__WHAT YOU SHOULD DO__: From the entries below, copy every line that has the word "style".

(EXTRACTED INFORMATION begins)

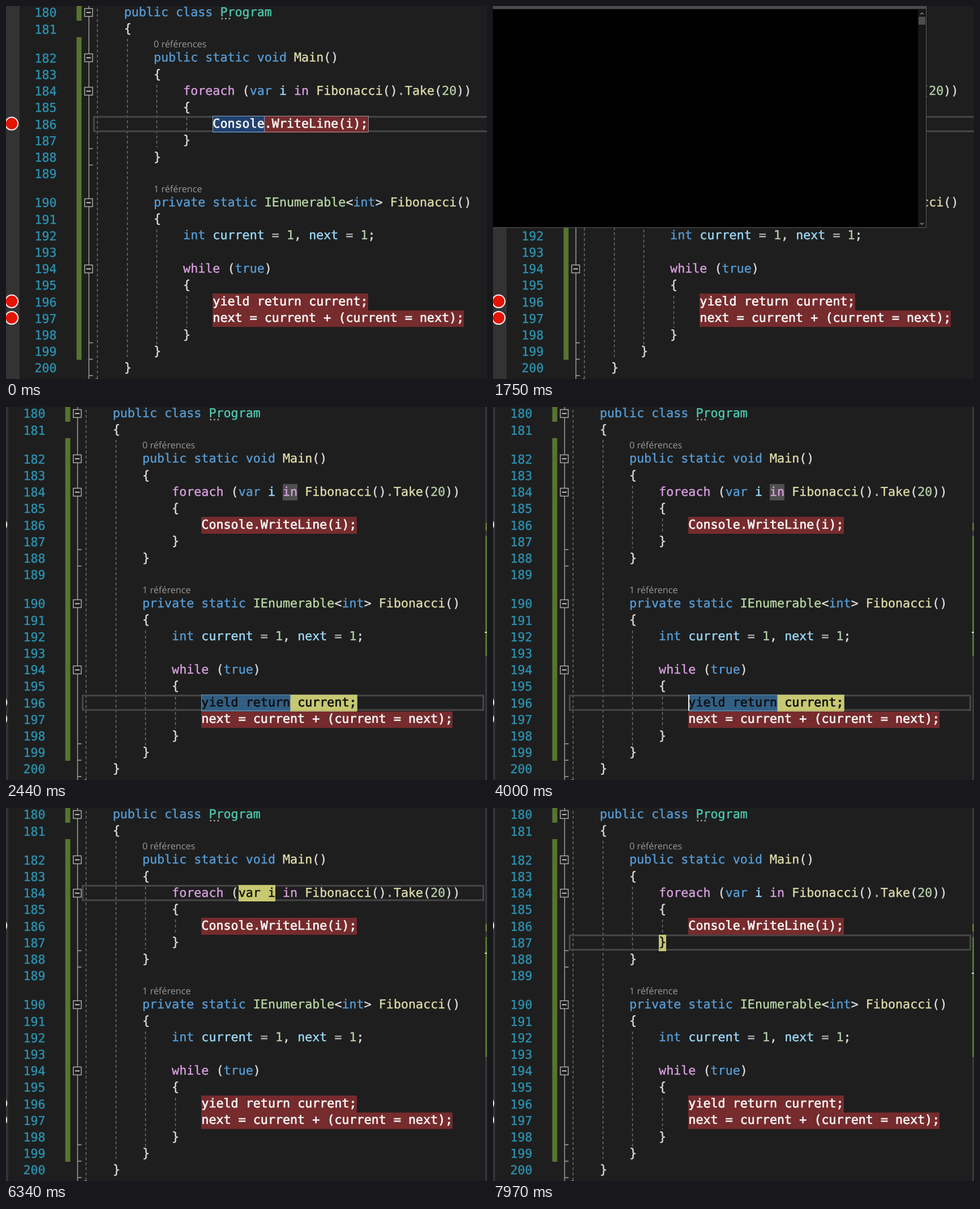
An HTML page for the animation above (8 s loop, 850 by 659 pixels).

```html
<!DOCTYPE html>
<html lang="fr">
<head>
<meta charset="utf-8">
<title>Iterator debugging</title>
<style>
html, body { margin: 0; width: 100%; height: 100%; overflow: hidden; background: #1e1e1e; }
svg { display: block; width: 850px; height: 659px; }
text { font: 21.69px "DejaVu Sans Mono", "Noto Sans Mono", monospace; text-rendering: geometricPrecision; white-space: pre; }
.lens { font: 16.2px "Open Sans", "Noto Sans", sans-serif; fill: #999; }
</style>
</head>
<body>
<svg viewBox="0 0 850 659">
  <g id="editor"></g>
  <g id="term">
    <rect width="766" height="392" fill="#5a5a5a"/>
    <rect width="765" height="391"/>
    <rect width="765" height="5.5" fill="#4b4b4b"/>
    <rect x="751" y="5.5" width="14" height="385.5" fill="#171717"/>
    <rect x="752" y="19" width="12" height="14" fill="#4d4d4d"/>
    <path d="M755 15l3-3 3 3M755 383l3 3 3-3" fill="none" stroke="#8a8a8a" stroke-width="1.3"/>
  </g>
</svg>
<script>
const LOOP = 8000, CW = 13.06, LEFT = 156.4;
const editor = document.getElementById('editor');
const term = document.getElementById('term');

const colX = c => LEFT + c * CW;
const rowY = n => 11 + 29.2 * (n - 180) + (n > 181 ? 22 : 0) + (n > 189 ? 22 : 0);
const rect = (x, y, w, h, fill, extra = '') =>
  `<rect x="${x}" y="${y}" width="${w}" height="${h}" fill="${fill}" ${extra}/>`;
const path = (d, stroke, extra = '') =>
  `<path d="${d}" fill="none" stroke="${stroke}" ${extra}/>`;
const esc = s => s.replace(/&/g, '&amp;').replace(/</g, '&lt;').replace(/>/g, '&gt;');
const text = (x, y, s, fill, weight = .4) =>
  `<text x="${x.toFixed(2)}" y="${y.toFixed(1)}" fill="${fill}" stroke="${fill}" stroke-width="${weight}">${esc(s)}</text>`;

const code = {
  180: [4, 'public class Program'],
  181: [4, '{'],
  182: [8, 'public static void Main()'],
  183: [8, '{'],
  184: [12, 'foreach (var i in Fibonacci().Take(20))'],
  185: [12, '{'],
  186: [16, 'Console.WriteLine(i);'],
  187: [12, '}'],
  188: [8, '}'],
  190: [8, 'private static IEnumerable<int> Fibonacci()'],
  191: [8, '{'],
  192: [12, 'int current = 1, next = 1;'],
  194: [12, 'while (true)'],
  195: [12, '{'],
  196: [16, 'yield return current;'],
  197: [16, 'next = current + (current = next);'],
  198: [12, '}'],
  199: [8, '}'],
  200: [4, '}'],
  201: [0, '}']
};
const breaks = [186, 196, 197];

const palette = [
  [/^(public|private|class|static|void|int|var|true)$/, '#569cd6'],
  [/^(foreach|in|while)$/, '#d8a0df'],
  [/^(Main|Fibonacci|Take)$/, '#dcdcaa'],
  [/^Program$/, '#4ec9b0'],
  [/^IEnumerable$/, '#b8d7a3'],
  [/^(i|current|next)$/, '#9cdcfe'],
  [/^\d+$/, '#b5cea8'],
  [/^[.=]$/, '#b4b4b4']
];
const tint = s => (palette.find(p => p[0].test(s)) || [0, '#dcdcdc'])[1];

// A mark is [row, first column, length, background, text colour].
const YELLOW = '#c7c870', GREY = '#4f4f4f', BLUE = '#325f85', RED = '#762b2d';
const full = n => [n, code[n][0], code[n][1].length, YELLOW, '#101010'];
const inWord = [184, 27, 2, GREY];

// Editor states in order of time.
const steps = [
  { at: 0, line: 186, idle: true, box: true, marks: [[186, 16, 7, '#21416f', '#f4f4f4']] },
  { at: 1820, caret: true },
  { at: 2140, line: 196, idle: false, box: false, bare: true, marks: [inWord, full(196)] },
  { at: 2440, box: true, caret: false, marks: [inWord, full(196), [196, 16, 12, BLUE, '#101010']] },
  { at: 2670, bare: false },
  { at: 2900, caret: true },
  { at: 3450, caret: false },
  { at: 4000, caret: true },
  { at: 4550, caret: false },
  { at: 5080, caret: true },
  { at: 5560, caret: false },
  { at: 5950, line: 184, box: false, marks: [[184, 27, 2, YELLOW, '#101010']] },
  { at: 6340, marks: [[184, 21, 5, YELLOW, '#101010']] },
  { at: 7040, line: 185, caret: true, marks: [full(185)] },
  { at: 7270, caret: false, marks: [full(185), [187, 12, 1, GREY]] },
  { at: 7500, line: 186, marks: [full(186)] },
  { at: 7900, line: 187, marks: [full(187)] }
];
for (let i = 1; i < steps.length; i++) steps[i] = { ...steps[i - 1], ...steps[i] };

function margins(s) {
  let out = rect(0, 0, 24, 659, '#333');
  for (const [a, b] of [[0, 26], [55, 625]]) out += rect(124.7, a, 8.8, b - a, '#577430');
  out += path('M146.5 0V659M146 252h7.5M146 281h7.5M146 595h7.5M146 624h7.5M146 653h7.5', '#a5a5a5', 'stroke-width="1.4"');
  for (const n of [180, 182, 184, 190, 194]) {
    const y = Math.round(rowY(n)) + .5;
    out += rect(139, y - 7, 14, 14, '#1e1e1e', 'stroke="#b0b0b0" stroke-width="1.4"');
    out += path(`M142 ${y}h8`, '#e6e6e6', 'stroke-width="1.6"');
  }
  for (const n of breaks)
    out += `<circle cx="10" cy="${rowY(n) - .4}" r="11.2" fill="#e51400" stroke="#f3ecec" stroke-width="2"/>`;
  for (let n = 180; n < 201; n++) out += text(50.5, rowY(n) + 8.3, String(n), '#2b91af');

  let d = 'M161.5 5V659M214.5 58V620M266.5 395V600M319.5 512V568';
  if (!s.bare) d += 'M266.5 139V250M319.5 197V223';
  out += path(d, '#757575', 'stroke-width="1.4" stroke-dasharray="5 4"');

  // Scroll bar overview at the far right
  out += rect(867, 0, 3, 659, '#3a3a3c') + rect(867, 205, 3, 13, '#577430') + rect(867, 228, 3, 212, '#577430');
  return out + rect(866, 267.5 + 11.8 * (s.line - 185), 4, 1.8, '#e8e8e8');
}

function codeRow(n, marks) {
  const [col, line] = code[n];
  const onRed = breaks.includes(+n);
  let out = '';
  for (const m of line.matchAll(/[A-Za-z]+|\d+|[^\sA-Za-z\d]/g)) {
    const c = col + m.index;
    let fill = onRed ? '#f6f6f6' : tint(m[0]);
    for (const k of marks)
      if (k[0] == n && k[4] && c >= k[1] && c < k[1] + k[2]) fill = k[4];
    out += text(colX(c), rowY(+n) + 6.9, m[0], fill, onRed ? .7 : .4);
  }
  return out;
}

function scene(s) {
  const y = rowY(s.line);
  const [first, line] = code[s.line];
  const band = (n, c, len, fill) =>
    rect(colX(c), rowY(n) - 13.9, len * CW, 29.2, fill, 'shape-rendering="crispEdges"');
  let out = margins(s);
  out += rect(155.5, y - 12.4, 708, 25.5, 'none', 'stroke="#464646" stroke-width="3"');
  for (const n of breaks) out += band(n, code[n][0], code[n][1].length, RED);
  for (const m of s.marks) out += band(...m);
  if (s.box) {
    const last = s.marks[s.marks.length - 1];
    const top = Math.round(y - 13.9) + .5;
    const x = Math.round(colX(first)) + .5;
    const edge = s.idle ? '#9a8f90' : '#a3aa7c';
    out += rect(x, top, Math.round(line.length * CW) + 1, 28, 'none', `stroke="${edge}"`);
    out += rect(x, top, Math.round(last[2] * CW), 28, 'none', `stroke="${s.idle ? '#86a6c4' : '#6f93ac'}"`);
  }
  for (const n in code) out += codeRow(n, s.marks);
  out += '<text class="lens" x="261" y="73">0 références</text><text class="lens" x="261" y="328.6">1 référence</text>';
  for (const x of [380.5, 387, 393.5]) out += rect(x, 21, 2.6, 2.6, '#a0a0a0');
  if (s.caret) out += rect(Math.round(colX(first)), y - 14, 2, 28, '#f0f0f0');
  return out;
}

let shown = null;
function draw(t) {
  const s = steps.findLast(k => k.at <= t);
  if (s !== shown) {
    shown = s;
    editor.innerHTML = scene(s);
    editor.setAttribute('transform', `translate(${s.idle ? 0 : -20} 0)`);
  }
  const open = t >= 1440 && t < 1820;
  term.style.display = open ? '' : 'none';
  if (open) {
    const p = Math.min(1, (t - 1440 + 40) / 200);
    const e = 1 - (1 - p) ** 3;
    const k = .92 + .08 * e;
    term.setAttribute('opacity', e);
    term.setAttribute('transform', `translate(${300 * (1 - k)} ${150 * (1 - k)}) scale(${k})`);
  }
}

const start = performance.now();
function tick() {
  draw((performance.now() - start) % LOOP);
  requestAnimationFrame(tick);
}
tick();
</script>
</body>
</html>
```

(EXTRACTED INFORMATION ends)

__ANSWER FOR THIS EXERCISE__:
<style>
</style>
  term.style.display = open ? '' : 'none';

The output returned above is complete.